He plainly shews by these words that He took upon Him the humiliation and submission to the emptying (of His glory), and both the very name of Christ and the reality for our sakes:
for the Spirit, He says, which by nature is in Me by the sameness of Our substance and deity, also descended upon Me from without.
And so also in the Jordan It came upon Me in the form of a dove, not because It was not in Me, but for the reason for which He anointed Me.
And what was the reason for which He chose to be anointed? It was our being destitute of the Spirit by that denunciation of old, “My Spirit shall not abide in these men, because they are flesh.”
These words the incarnate Word of God speaks: for being very God of very God the Father, and having become for our sakes man without undergoing change, with us He is anointed with the oil of gladness, the Spirit having descended upon Him at the Jordan in the form of a dove.
For in old time both kings and priests were anointed symbolically, gaining thereby a certain measure of sanctification:
but He Who for our sakes became incarnate, was anointed with the spiritual oil of sanctification, and the actual descent of the Spirit, receiving It not for Himself, but for us.
For inasmuch as the Spirit had taken its flight, and not made His abode in us because of our being flesh, the earth was full of grief, being deprived of the participation of God.
And He proclaimed also deliverance to captives, which also He accomplished by having bound the strong one, Satan, who in tyrant fashion lorded it over our race, having torn away from Him us his goods.
As the words “He anointed Me” befit the manhood: for it is not the divine nature which is anointed, but that which is akin to us: so also the words “He sent Me” are to be referred to that which is human.
Those also whose heart was of old obscured by the darkness of the devil, He has illuminated by rising as some Sun of Righteousness, and making them the children no longer of night and darkness, but of light and day, according to Paul’s word: and those who were blind–for the Apostate had blinded their hearts–have recovered their sight, and acknowledged the truth;

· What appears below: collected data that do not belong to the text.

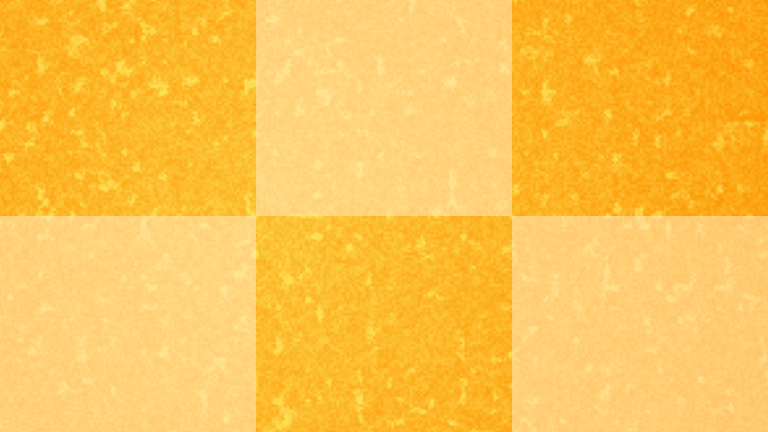
Write a WebGL 2 fragment shader that draws this pattern.

```glsl
#version 300 es
precision highp float;
// A three by two checkerboard of amber and pale cream-gold cells.
// One radial glow and one layer of grain and flecks run under all cells;
// each cell reads that shared tone through its own colour ramp.

#define CELLS vec2(3.0, 2.0)
#define GLOW_CENTER vec2(0.36, 0.45)
#define GLOW_PEAK 0.73
#define GLOW_FALLOFF 0.90
#define GRAIN_SCALE 165.0
#define GRAIN_AMOUNT 0.50
#define FLECK_SCALE 42.0
#define FLECK_AMOUNT 0.55

uniform vec2 u_resolution;
out vec4 fragColor;

const vec3 AMBER_DARK  = vec3(0.99, 0.62, 0.05);
const vec3 AMBER_LIGHT = vec3(0.99, 0.82, 0.27);
const vec3 CREAM_DARK  = vec3(1.00, 0.78, 0.42);
const vec3 CREAM_LIGHT = vec3(1.00, 0.87, 0.54);

float hash(vec2 p) {
    vec3 q = fract(vec3(p.xyx) * 0.1031);
    q += dot(q, q.yzx + 33.33);
    return fract((q.x + q.y) * q.z);
}

float valueNoise(vec2 p) {
    vec2 i = floor(p), f = fract(p);
    f = f * f * (3.0 - 2.0 * f);
    float low = mix(hash(i), hash(i + vec2(1.0, 0.0)), f.x);
    float high = mix(hash(i + vec2(0.0, 1.0)), hash(i + vec2(1.0)), f.x);
    return mix(low, high, f.y);
}

// Alternating +1 and -1 bands of unit width, softened over one pixel.
vec2 bands(vec2 p, vec2 pixel) {
    vec2 edgeDistance = abs(mod(p - 0.5, 2.0) - 1.0) - 0.5;
    return clamp(2.0 * edgeDistance / pixel, -1.0, 1.0);
}

void main() {
    vec2 uv = gl_FragCoord.xy / u_resolution;
    vec2 pos = gl_FragCoord.xy / u_resolution.y;

    // Broad glow, fading to orange on the right
    float tone = GLOW_PEAK
        - GLOW_FALLOFF * length((uv - GLOW_CENTER) * vec2(1.0, 0.5));

    // Fine grain with a softer mottling
    float grain = valueNoise(pos * GRAIN_SCALE) - 0.5;
    float mottle = valueNoise(pos * GRAIN_SCALE * 0.4 + 17.0) - 0.5;
    tone += GRAIN_AMOUNT * (grain + 0.5 * mottle);

    // Sparse light flecks with ragged edges
    float fleck = valueNoise(pos * FLECK_SCALE + 51.0)
                + 0.35 * mottle + 0.15 * grain;
    tone += FLECK_AMOUNT * smoothstep(0.68, 1.05, fleck);

    // Checker cells choose the ramp
    vec2 band = bands(uv * CELLS, CELLS / u_resolution);
    float cream = 0.5 + 0.5 * band.x * band.y;
    vec3 dark = mix(AMBER_DARK, CREAM_DARK, cream);
    vec3 light = mix(AMBER_LIGHT, CREAM_LIGHT, cream);
    vec3 color = mix(dark, light, clamp(tone, -0.2, 1.25));

    fragColor = vec4(clamp(color, 0.0, 1.0), 1.0);
}
```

and, as Isaiah says, “Their darkness has become light:” that is, the ignorant have become wise: those that once were in error, have known the paths of righteousness.
Cyril of Alexandria (c. 376-444): Commentary on Luke, Sermon 12 (on Luke 4:13).